### [TASK]
Go through the data and report how many lines include the word "none", giving only the number.
•••
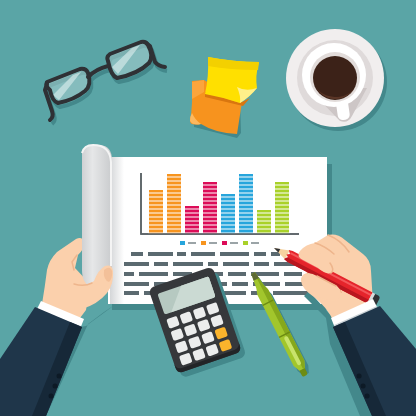
<!DOCTYPE html>
<html lang="en">
<head>
<meta charset="utf-8">
<title>Desk with financial report</title>
<style>
:root{--desk:#5aa5a6;--shade:#43888b;--paper:#fff;--ink:#34444c;--dark:#36383b;--orange:#f7941e;--pink:#dc0c58;--blue:#27a5dc;--green:#a9d129;--skin:#fbd0ac;--skin-dark:#eeb58c;--suit:#1f364a;--suit-dark:#162838;--red:#e5242b}
html,body{margin:0;width:416px;height:416px;overflow:hidden;background:var(--desk)}
svg{display:block}
.shade{fill:var(--shade)}
.paper{fill:var(--paper)}
.skin{fill:var(--skin)}
.skin-dark{fill:var(--skin-dark)}
.fold{fill:none;stroke:var(--skin-dark);stroke-width:1.5;stroke-linecap:round}
.suit{fill:var(--suit)}
.suit-dark{fill:var(--suit-dark)}
.orange{fill:var(--orange)}
.pink{fill:var(--pink)}
.blue{fill:var(--blue)}
.green{fill:var(--green)}
.dark{fill:var(--dark)}
.text-lines{fill:none;stroke:#5b6a70;stroke-width:4}
.frame{fill:none;stroke:#2f3135;stroke-width:4;stroke-linejoin:round;stroke-linecap:round}
</style>
</head>
<body>
<svg width="416" height="416" viewBox="0 0 416 416" role="img" aria-label="Hands working on a report with a bar chart, calculator, pens, glasses, sticky notes and coffee">
<defs>
  <linearGradient id="roll" x1="0" x2="1" y1="0" y2="0">
    <stop offset="0" stop-color="#cfd1d3"/><stop offset=".35" stop-color="#e6e7e8"/><stop offset="1" stop-color="#c9cbcd"/>
  </linearGradient>
  <linearGradient id="page-shade" x1="0" x2="1" y1="0" y2="0">
    <stop offset="0" stop-color="#d4d6d8"/><stop offset="1" stop-color="#fff"/>
  </linearGradient>
  <g id="glasses-shape">
    <path d="M50 90Q45 86 47 82L80 69Q86 68 88 73Q92 85 85 91Q74 100 58 103Q52 101 50 90Z"/>
    <path d="M108 61Q106 57 110 54L141 42Q146 41 148 45Q154 56 149 63Q138 74 117 78Q111 76 108 61Z"/>
    <path d="M88 77Q96 69 108 66"/>
    <path d="M47 84L45 90L52 111Q54 117 50 120"/>
    <path d="M146 43L150 46L155 62Q158 66 165 67"/>
  </g>
  <path id="pen-shape" d="M-2 -57L2 -57L4 -42L6 -36V44L3 51H-3L-6 44V-36L-4 -42Z"/>
  <rect id="key" width="11" height="10" rx="2"/>
  <g id="key-row"><use href="#key"/><use href="#key" x="14"/><use href="#key" x="28"/></g>
</defs>

<rect width="416" height="416" fill="var(--desk)"/>

<g id="glasses">
  <g fill="none" stroke="var(--shade)" stroke-width="4" transform="translate(2 4)"><use href="#glasses-shape"/></g>
  <g fill="#a9cfd0" fill-opacity=".55" stroke="none">
    <path d="M50 90Q45 86 47 82L80 69Q86 68 88 73Q92 85 85 91Q74 100 58 103Q52 101 50 90Z"/>
    <path d="M108 61Q106 57 110 54L141 42Q146 41 148 45Q154 56 149 63Q138 74 117 78Q111 76 108 61Z"/>
  </g>
  <path d="M53 95L73 75L81 72L59 100ZM112 67L132 48L140 45L118 74Z" fill="#d3e8e8" opacity=".7"/>
  <g class="frame"><use href="#glasses-shape"/></g>
</g>

<g id="sticky-notes">
  <path class="shade" d="M193 85L203 80L240 100L241 133L237 138L194 127Z"/>
  <path d="M192 81L204 80L242 102L237 134Q215 133 201 124Q190 126 190 121Q193 105 192 81Z" fill="#f7931e"/>
  <path d="M190 121Q190 116 192 113Q195 120 201 124Q193 126 190 121Z" fill="#fdb85e"/>
  <path d="M192 82L204 80V92L192 99Z" fill="#fba53c"/>
  <path d="M205 92L240 103L250 98L243 106L205 97Z" fill="#d9760f"/>
  <path d="M208 57Q234 62 259 62Q255 76 257 88Q250 96 240 103Q222 97 205 94Q209 76 208 57Z" fill="#ffe000"/>
  <path d="M208 57Q234 62 259 62L258 70Q230 70 208 66Z" fill="#f3d000"/>
  <path d="M257 88Q246 92 237 87Q241 96 240 103Q250 97 257 88Z" fill="#fff08a"/>
</g>

<g id="coffee">
  <circle class="shade" cx="338" cy="82" r="49"/>
  <circle cx="335" cy="78" r="49" fill="#f1eeee"/>
  <circle cx="335" cy="78" r="38" fill="#dfdada"/>
  <path d="M308 88L340 121Q348 124 352 116L367 88Z" fill="#cdc6c6"/>
  <circle class="paper" cx="334" cy="75" r="32"/>
  <rect class="paper" x="337" y="99" width="12" height="21" rx="5" transform="rotate(-8 343 110)"/>
  <circle cx="335" cy="77" r="25" fill="#e2dcda"/>
  <circle cx="335" cy="78" r="22" fill="#3c2218"/>
  <path d="M316 87A22 22 0 0 0 354 89A22 18 0 0 1 316 87Z" fill="#5a3526"/>
</g>

<g id="report">
  <path class="shade" d="M112 164H332V310H112Z"/>
  <rect class="paper" x="108" y="157" width="219" height="147"/>
  <rect x="110" y="157" width="14" height="147" fill="url(#page-shade)"/>
  <g id="bar-chart">
    <path d="M141 173V234H299" fill="none" stroke="#5a6266" stroke-width="1.5"/>
    <path class="orange" d="M149 190h14v44h-14ZM167 174h14v60h-14Z"/>
    <path class="pink" d="M185 206h14v28h-14ZM203 182h14v52h-14Z"/>
    <path class="blue" d="M221 194h14v40h-14ZM239 174h14v60h-14Z"/>
    <path class="green" d="M257 210h14v24h-14ZM275 182h14v52h-14Z"/>
    <path d="M219 173.500V234" fill="none" stroke="#fff" stroke-width="142" stroke-dasharray="1 3" stroke-dashoffset="1"/>
    <path d="M141 173V234H299" fill="none" stroke="#5a6266" stroke-width="1.500"/>
  </g>
  <g id="legend">
    <rect class="blue" x="180" y="241" width="5" height="4"/><rect class="orange" x="201" y="241" width="5" height="4"/>
    <rect class="pink" x="222" y="241" width="5" height="4"/><rect class="green" x="243" y="241" width="5" height="4"/>
    <path d="M188 243h8M209 243h8M230 243h8M251 243h8" stroke="#7b868a" stroke-width="1.500"/>
  </g>
  <g class="text-lines">
    <path d="M131 254h12m5 0h25m4 0h9m5 0h24m5 0h29m5 0h12m5 0h9"/>
    <path d="M124 264h25m5 0h14m5 0h30m5 0h10m5 0h26m5 0h15m5 0h28"/>
    <path d="M124 274h10m5 0h29m5 0h19m5 0h26m5 0h18m5 0h28m5 0h18"/>
    <path d="M124 284h25m5 0h13m5 0h28m5 0h22m5 0h16m5 0h27m5 0h26"/>
    <path d="M124 293h15m5 0h23m5 0h12m5 0h27m5 0h25m5 0h17m5 0h36"/>
  </g>
</g>

<g id="left-hand">
  <path class="shade" d="M50 332L86 326L116 304L104 312L88 324L58 390L46 416H42Z"/>
  <path class="skin" d="M42 304Q45 286 47 270Q49 260 57 252L76 239Q83 236 84 243Q85 248 78 255L75 268L90 284L86 310L77 322Z"/>
  <path class="fold" d="M77 255L72 262L74 270"/>
</g>
<g id="rolled-page">
  <path d="M82 153Q83 145 92 145H100Q112 146 112 160V268Q106 276 109 284Q102 292 92 287Q82 284 82 270Z" fill="url(#roll)"/>
  <path d="M82 153Q84 145 93 145Q110 145 111 162V266" fill="none" stroke="#f4f4f4" stroke-width="2"/>
</g>
<g id="left-thumb-and-sleeve">
  <path class="skin" d="M74 284Q86 287 94 281Q98 270 105 266Q112 264 113 271Q114 284 107 293Q98 304 82 309L76 322L50 310Z"/>
  <path class="skin-dark" d="M104 270Q110 265 112 271Q113 278 109 282Q103 280 104 270Z" opacity=".6"/>
  <path class="fold" d="M74 284Q84 287 92 283"/>
  <path class="paper" d="M41 301L84 319L80 329L36 311Z"/>
  <path d="M37 309L81 326L80 329L36 312Z" fill="#cbd3d7"/>
  <path class="suit" d="M35 307L82 327L46 416H0V359Z"/>
  <path class="suit-dark" d="M82 327L46 416H32L70 322Z"/>
  <path d="M59 376h.1M55 386h.1M51 396h.1" stroke="#0d1a26" stroke-width="5" stroke-linecap="round"/>
</g>

<g id="calculator" transform="translate(195 320) rotate(-19)">
  <rect class="shade" x="-31" y="-39" width="68" height="90" rx="6"/>
  <rect class="dark" x="-34" y="-45" width="68" height="90" rx="6"/>
  <path d="M-34 34V39Q-34 45-28 45H28Q34 45 34 39V34Q34 41 28 41H-28Q-34 41-34 34Z" fill="#222427"/>
  <rect x="-27" y="-37" width="54" height="22" rx="2" fill="#b6c9c1"/>
  <path d="M-2 -37H25Q27 -37 27 -35V-17Q27 -15 25 -15H-20Z" fill="#cbdad3"/>
  <g fill="#eceded">
    <use href="#key-row" x="-27" y="-10"/><use href="#key" x="15" y="-10"/>
    <use href="#key-row" x="-27" y="3"/><use href="#key" x="15" y="3"/>
    <use href="#key-row" x="-27" y="16"/><use href="#key-row" x="-27" y="29"/>
  </g>
  <g fill="#fbb42c"><use href="#key" x="15" y="16"/><use href="#key" x="15" y="29"/></g>
</g>

<g id="green-pen">
  <use href="#pen-shape" class="shade" transform="translate(283 329) rotate(-27)"/>
  <g transform="translate(279 324) rotate(-27)">
    <rect x="-3" y="49" width="6" height="9" rx="2" fill="#6d8c12"/>
    <use href="#pen-shape" fill="#a2c62c"/>
    <path d="M1 -57H2L4 -42L6 -36V44L3 51H1Z" fill="#86a81c"/>
    <path d="M-2 -57H2L3 -50H-3Z" fill="#5f6b35"/>
    <path d="M-6 -24H6M-6 12H6" stroke="#6d8c12" stroke-width="1.500"/>
    <rect x="-2" y="14" width="4" height="32" rx="2" fill="#c9e36b"/>
  </g>
</g>

<g id="right-hand">
  <path class="shade" d="M309 291L333 318L338 338L372 416H360L330 344L326 318L304 296Z"/>
  <path class="skin" d="M300 251Q306 244 315 243L328 235Q337 233 345 240L363 254Q371 260 371 271L373 304L334 322Q327 307 314 297Q302 289 301 281Q301 273 309 273L300 264Q296 256 300 251Z"/>
  <path class="skin-dark" d="M306 266Q322 266 335 276L342 293Q326 294 307 275Z"/>
  <path class="fold" d="M315 243Q325 246 334 254M328 235Q341 240 349 252"/>
  <g id="red-pencil" transform="translate(274 248) rotate(27.500)">
    <path d="M0 0L15 -5V5Z" fill="#f6d3a0"/>
    <path d="M0 0L6 -2V2Z" fill="#2f3135"/>
    <path d="M14 -5L18 -6H108V6H18L14 5L17 2L14 0L17 -2Z" fill="var(--red)"/>
    <path d="M16 2H108V6H18L14 5Z" fill="#b9161f"/>
    <path d="M17 -3H108" stroke="#f4575a" stroke-width="2"/>
    <rect x="108" y="-6" width="3" height="12" fill="#d8dadb"/>
    <path d="M111 -6H114Q117 -6 117 -3V3Q117 6 114 6H111Z" fill="#2f3135"/>
  </g>
  <path class="skin" d="M299 253Q304 246 312 249Q322 252 330 263Q336 270 331 273Q326 275 318 268L303 260Q297 257 299 253Z"/>
  <path class="skin" d="M303 275Q309 271 317 276L337 286Q344 292 338 300Q325 302 312 294Q299 284 303 275Z"/>
  <path class="fold" d="M330 263Q335 270 331 273M317 276L336 286"/>
  <path class="paper" d="M331 318L373 299L378 309L335 328Z"/>
  <path d="M334 325L377 306L378 309L335 328Z" fill="#cbd3d7"/>
  <path class="suit" d="M333 327L380 306L416 349V416H372Z"/>
  <path class="suit-dark" d="M333 327L345 322L386 416H372Z"/>
  <path d="M359 376h.1M363 386h.1M367 396h.1" stroke="#0d1a26" stroke-width="5" stroke-linecap="round"/>
</g>
</svg>
</body>
</html>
•••
### [ANSWER]
9